Thank you for saying that! The four single-family homes on Maybell are what make the community orchard possibility feasible, because selling them would make back more than enough to repay any of the other lien-holders on the loans. If the City wanted to, the community orchard could be an irreplaceable asset, one of the things it could do with (a small fraction of) the Stanford funds.
And let's face it, finding a piece of historic orchard land across from an existing park, facing the hills, with 100 established trees, near so many schools, so centrally located in a neighborhood -- THAT can't just be had anywhere else.
Add to that the possibility that the Julia Morgan building could be put there, at someone else's expense no less - where it would be put to its historic use and cherished, not shuttled aside somewhere. Even without the Julia Morgan, the location across from the existing park makes for some amazing possibilities.
We neighbors get castigated for saying so, but that location really isn't a great place for seniors because there is no adjacency to services seniors need, and PAHC didn't even originally decide to make it a senior complex, it was only decided after they realized a multi-generational was probably not politically feasible because of the schools. Nearer downtown, with Avenidas, amazing transit, medical, etc etc. is so much better.
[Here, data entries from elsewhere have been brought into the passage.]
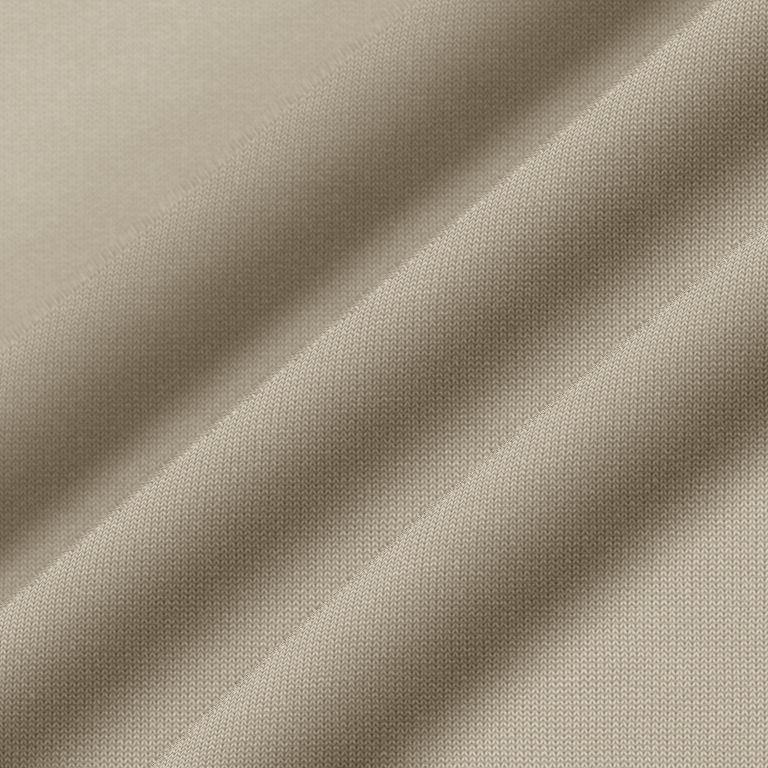
A three.js fragment shader for this texture:

```glsl
// Draws beige jersey knit draped in three soft diagonal folds.
varying vec2 vUv;

const float PI = 3.14159265;
const vec3 SHADOW = vec3(0.40, 0.35, 0.27);
const vec3 LIT = vec3(0.76, 0.72, 0.65);
const vec2 STITCHES = vec2(96.0, 132.0);

vec2 hash2(vec2 p) {
  vec2 q = vec2(dot(p, vec2(127.1, 311.7)), dot(p, vec2(269.5, 183.3)));
  return fract(sin(q) * 43758.5);
}

// Distance to the nearest scattered point
float cellular(vec2 p) {
  vec2 cell = floor(p);
  vec2 local = fract(p);
  float nearest = 2.0;
  for (int j = -1; j <= 1; j++) {
    for (int i = -1; i <= 1; i++) {
      vec2 offset = vec2(float(i), float(j));
      vec2 delta = offset + hash2(cell + offset) - local;
      nearest = min(nearest, dot(delta, delta));
    }
  }
  return sqrt(nearest);
}

float layeredSines(vec2 p) {
  float sum = 0.0;
  float weight = 0.5;
  for (int i = 0; i < 4; i++) {
    sum += weight * sin(p.x + 1.7 * sin(p.y)) * cos(p.y - 0.6 * p.x);
    p = mat2(1.5, 1.1, -1.1, 1.5) * p + 2.3;
    weight *= 0.55;
  }
  return sum;
}

// Depth below a gently bowed crest line
float creaseDepth(vec2 p, float base, float slope, float bow) {
  return base + slope * p.x + bow * sin(PI * p.x) - p.y;
}

// Light falling from crest to shadow, then rising into the valley
float foldShade(float depth, vec3 levels, vec2 shadowRange, vec2 valleyRange) {
  float shade = mix(levels.x, levels.y, smoothstep(shadowRange.x, shadowRange.y, depth));
  return mix(shade, levels.z, smoothstep(valleyRange.x, valleyRange.y, depth));
}

// Foreshortening of the knit as it rolls over a crest
vec2 crestBend(float depth, float amount) {
  return vec2(-0.65, 0.76) * amount * exp(-max(depth, 0.0) / 0.035);
}

// Interlocking V stitches with dark gaps between the legs
float knit(vec2 p, vec2 count) {
  vec2 q = p * count;
  float side = abs(fract(q.x) - 0.5);
  float legs = cos(2.0 * PI * (q.y - 1.5 * side));
  float ribs = -cos(4.0 * PI * q.x);
  float column = cos(2.0 * PI * q.x);
  float gaps = max(-legs, 0.0) * max(-ribs, 0.0);
  return 0.50 * legs + 0.30 * ribs + 0.18 * column + 0.14 * legs * ribs - 0.45 * gaps + 0.08;
}

void main() {
  vec2 p = vUv;

  // Crest lines, from upper left to lower right
  float depthA = creaseDepth(p, 0.544, 0.835, 0.006);
  float depthB = creaseDepth(p, 0.206, 0.85, 0.002);
  float depthC = creaseDepth(p, -0.19, 0.90, 0.022);
  float onA = smoothstep(-0.025, 0.025, depthA);
  float onB = smoothstep(-0.009, 0.007, depthB);
  float onC = smoothstep(-0.006, 0.005, depthC);

  // Broad light and shadow
  float spread = 0.05 * (1.0 - p.x);
  float flatShade = mix(1.02, 0.86, smoothstep(-0.28, 0.02, depthA));
  float shadeA = foldShade(depthA, vec3(0.86, 0.12, 0.68), vec2(-0.02, 0.22), vec2(0.235, 0.325));
  float shadeB = foldShade(depthB, vec3(0.98, 0.14, 0.80), vec2(-0.01, 0.20), vec2(0.20, 0.34));
  float shadeC = foldShade(depthC, vec3(0.98, 0.12, 0.93),
                           vec2(-0.005, 0.22 + spread), vec2(0.22 + spread, 0.36 + spread));
  float shade = mix(flatShade, shadeA, onA);
  shade = mix(shade, shadeB, onB);
  shade = mix(shade, shadeC, onC);

  // Focus sharpens toward the nearest folds
  float focus = mix(0.10, 0.48, onA);
  focus = mix(focus, 0.95, onB);
  focus = mix(focus, 1.0, onC);

  // Stitches follow the bend of each fold
  vec2 bend = mix(vec2(0.0), crestBend(depthA, 0.025), onA);
  bend = mix(bend, crestBend(depthB, 0.03), onB);
  bend = mix(bend, crestBend(depthC, 0.03), onC);
  vec2 wobble = 0.002 * vec2(layeredSines(p * 19.0), layeredSines(p * 23.0 + 4.0));
  float stitch = knit(p + bend + wobble, STITCHES);
  shade += stitch * focus * mix(0.27, 0.42, clamp(shade, 0.0, 1.0));

  // Brushed fibres and uneven yarn
  float fibres = cellular(p * vec2(75.0, 150.0)) - 0.5;
  float yarn = cellular(p * vec2(210.0, 260.0)) - 0.5;
  shade += 0.08 * fibres + 0.26 * (focus + 0.12) * yarn;
  shade += 0.03 * layeredSines(p * vec2(24.0, 42.0));

  gl_FragColor = vec4(mix(SHADOW, LIT, clamp(shade, -0.35, 1.25)), 1.0);
}
```
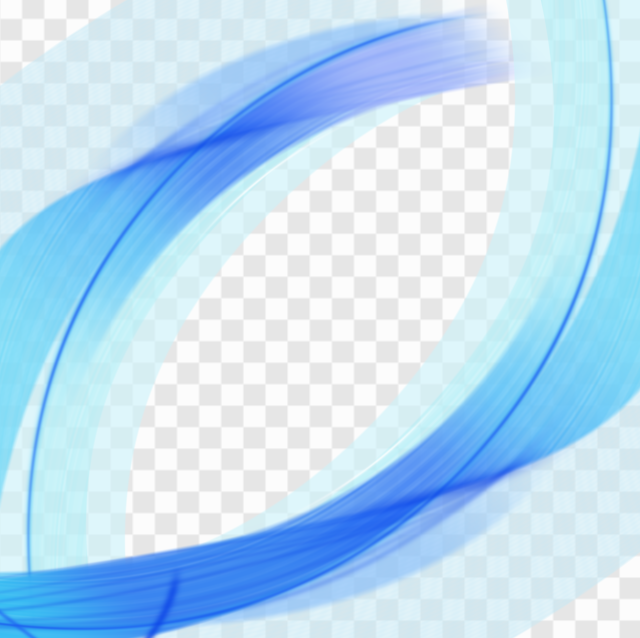
Reproduce this background procedurally as a WebGL 1 fragment shader.

```glsl
precision highp float;
// Two translucent blue ribbons curl around an empty almond over a checkerboard.
// Each ribbon is a stack of bands between arcs v = f(u) on diagonal axes;
// a half turn of the canvas turns the upper ribbon into the lower one.
uniform vec2 u_resolution;

const vec2 CELL = vec2(0.03457, 0.03368);
const float ROW_SHIFT = 0.0041;
const vec3 WHITE = vec3(0.988);
const vec3 GRAY = vec3(0.902);
const vec3 MIST = vec3(0.77, 0.91, 0.96);
const vec3 ICE = vec3(0.80, 0.95, 0.98);
const vec3 PALE_CYAN = vec3(0.66, 0.93, 0.96);
const vec3 CYAN = vec3(0.43, 0.85, 0.97);
const vec3 SKY = vec3(0.27, 0.70, 0.97);
const vec3 BLUE = vec3(0.12, 0.38, 0.95);
const vec3 DEEP = vec3(0.05, 0.27, 0.90);
const vec3 VIOLET = vec3(0.64, 0.71, 0.98);
const vec3 AZURE = vec3(0.20, 0.50, 0.94);
const vec3 AQUA = vec3(0.20, 0.74, 0.95);

// Arcs: x = height, y = centre, z and w = quadratic and quartic fall
const vec4 HOLE = vec4(0.245, 0.10, 0.35, 0.28);
const vec4 INNER = vec4(0.310, 0.05, 0.30, 0.35);
const vec4 GLOSS = vec4(0.318, 0.02, 0.50, 0.00);
const vec4 SHOULDER = vec4(0.356, -0.06, 0.50, 0.00);
const vec4 SPINE = vec4(0.458, 0.03, 0.40, 0.15);
const vec4 RIM = vec4(0.455, 0.00, 0.36, 0.05);
const vec4 FAN = vec4(0.600, -0.05, 0.60, 0.00);
const vec4 OUTER = vec4(0.890, -0.50, 0.18, 0.00);
const int STRANDS = 7;

float hash(float n) { return fract(sin(n * 127.1) * 43758.5453); }

float noise(float x) {
  float f = fract(x);
  return mix(hash(floor(x)), hash(floor(x) + 1.0), f * f * (3.0 - 2.0 * f));
}

float arc(float u, vec4 k) {
  float d2 = (u - k.y) * (u - k.y);
  return k.x - k.z * d2 - k.w * d2 * d2;
}

// Edge that twists across the rim to the other side of the ribbon
float twistEdge(float u) {
  float d = u + 0.35;
  return 0.612 - 0.74 * (sqrt(d * d + 0.13) - 0.36);
}

float band(float v, float a, float b, float soft) {
  float lo = min(a, b), hi = max(a, b);
  return smoothstep(lo - soft, lo + soft, v) * (1.0 - smoothstep(hi - soft, hi + soft, v));
}

float stroke(float d, float width) { return exp(-d * d / (width * width)); }

vec3 ribbonColor(float u, float lower) {
  vec3 c = mix(CYAN, SKY, smoothstep(-0.55, -0.08, u));
  c = mix(c, BLUE, smoothstep(-0.18, 0.10, u));
  c = mix(c, mix(VIOLET, AZURE, lower), smoothstep(0.10, 0.50, u));
  return mix(c, AQUA, lower * smoothstep(0.70, 0.95, u));
}

vec3 paintRibbon(vec3 col, vec2 q, float lower, float aa) {
  float u = q.x, v = q.y;
  float edge = twistEdge(u), rim = arc(u, RIM), fan = arc(u, FAN);
  float spine = arc(u, SPINE), hole = arc(u, HOLE);
  float fade = mix(1.0 - smoothstep(0.50, 0.78, u), 1.0, lower);
  float past = smoothstep(0.0, 0.25, u);
  float grain = noise((v - spine) * 170.0 + u * 6.0) - 0.5;

  // Pale veils on both sides, with fine ripples in the outer one
  float ripple = sin((v + 0.3 * u * u) * 420.0) * sin((u + v * v) * 190.0);
  col = mix(col, MIST, band(v, rim, arc(u, OUTER), aa) * fade * (0.55 + 0.07 * ripple));
  col = mix(col, ICE, band(v, hole, rim, aa) * fade * 0.62);
  col = mix(col, PALE_CYAN, band(v, arc(u, INNER), spine, aa) * fade * (0.42 + 0.25 * grain));

  // Fan spreading past the twist
  float fanMask = band(v, rim, fan, 0.012) * smoothstep(-0.2, 0.25, u) * fade;
  col = mix(col, mix(SKY, VIOLET, 0.55), fanMask * 0.55);

  // Shoulder and twisted body
  vec3 tint = ribbonColor(u, lower);
  float shoulder = band(v, arc(u, SHOULDER), rim, 0.008);
  col = mix(col, tint, shoulder * fade * smoothstep(-0.62, -0.15, u) * (0.62 + 0.2 * grain));
  float body = band(v, edge, rim, 0.007);
  col = mix(col, tint, body * fade * (0.76 + 0.18 * grain));

  // Dark spine, edge glow at the twist, and strands
  float weight = smoothstep(-1.0, -0.3, u) * fade;
  col = mix(col, AQUA, stroke(v - spine, 0.010) * 0.40 * fade);
  col = mix(col, BLUE, stroke(v - spine, 0.005) * (0.25 + 0.45 * weight) * fade);
  float knot = stroke(u - 0.08, 0.16);
  col = mix(col, DEEP, stroke(v - edge, 0.016) * knot * 0.65);
  for (int i = 0; i < STRANDS; i++) {
    float t = (float(i) + hash(float(i) + 3.0)) / float(STRANDS);
    float path = mix(edge, mix(rim, fan, 0.5), t) + 0.01 * sin(u * 5.0 + t * 6.0) * past;
    float alpha = mix(0.12, 0.32, hash(float(i) + 9.0)) * smoothstep(-0.3, 0.15, u);
    vec3 ink = mix(mix(BLUE, VIOLET, past * 0.5), DEEP, lower);
    col = mix(col, ink, stroke(v - path, 0.004 + 0.005 * t) * alpha * fade);
  }

  // Bright gloss line
  float gloss = stroke(v - arc(u, GLOSS), 0.003) * stroke(u - 0.12, 0.16);
  return mix(col, vec3(1.0), gloss * 0.75);
}

void main() {
  vec2 p = gl_FragCoord.xy / u_resolution;
  float aa = 2.0 / min(u_resolution.x, u_resolution.y);

  // Checkerboard, smoothed at the cell edges
  vec2 cell = vec2(p.x, 1.0 - p.y + ROW_SHIFT) / CELL;
  vec2 wave = clamp(sin(cell * 3.14159) / (aa * 50.0), -1.0, 1.0);
  vec3 col = mix(GRAY, WHITE, 0.5 + 0.5 * wave.x * wave.y);

  // Upper ribbon, then its half-turned twin
  vec2 c = p - 0.5;
  vec2 q = vec2(c.x + c.y, c.y - c.x);
  col = paintRibbon(col, q, 0.0, aa);
  col = paintRibbon(col, -q, 1.0, aa);

  // Folds at the lower left
  float drop = 0.12 - p.y;
  float fold = stroke(p.x - 0.277 + 3.1 * drop * drop, 0.008) * smoothstep(0.0, 0.05, drop);
  col = mix(col, DEEP, fold * 0.75);
  col = mix(col, BLUE, stroke(p.y + 0.77 * p.x - 0.04, 0.005) * 0.6);
  gl_FragColor = vec4(col, 1.0);
}
```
We should all be clamoring to make City Council increase in lieu fees so it can be possible to put an affordable senior complex closer to downtown instead. Councilman Schmid pointed out that there was some development where the affordable senior units were on the top floors, and when someone said, 'oh, you mean those seniors are going to get those great views?' they took it all off and paid the in lieu fees instead! (Wish I knew which development he meant...)
And putting a development at Maybell means tearing out the trees.
There are people in the neighborhood today who have spearheaded projects very similar, who would be willing to see it to reality if that became an option. City Council keeps making disingenuous statements about how if we want one, we need to come up with the money. But fundraising for something like that will not happen while the zoning is in such controversy and donors face the same controversy and accusations as the neighbors are now enduring. The City would have to proactively decide on that option and allow neighbors a chance to help make it happen. They would.
If the deal fell through, though, a community orchard would be a healing option, a great asset, a way for the City to actually shield PAHC from any negative financial consequences if the deal fell through and the site really won't do well on resale because of the safety issues now disclosed, and a way to develop that location with no additional traffic, etc. It would also be a way for the politicians to save their political necks, as this side of town votes and they are angry.
There are lots of too-high-density projects going in on this side of town especially, but that one is getting all the pushback because it really, truly is a bad location for it because of the infrastructure/traffic/safety problems inherent in the circumstances and location. But it couldn't be more perfect as a community orchard.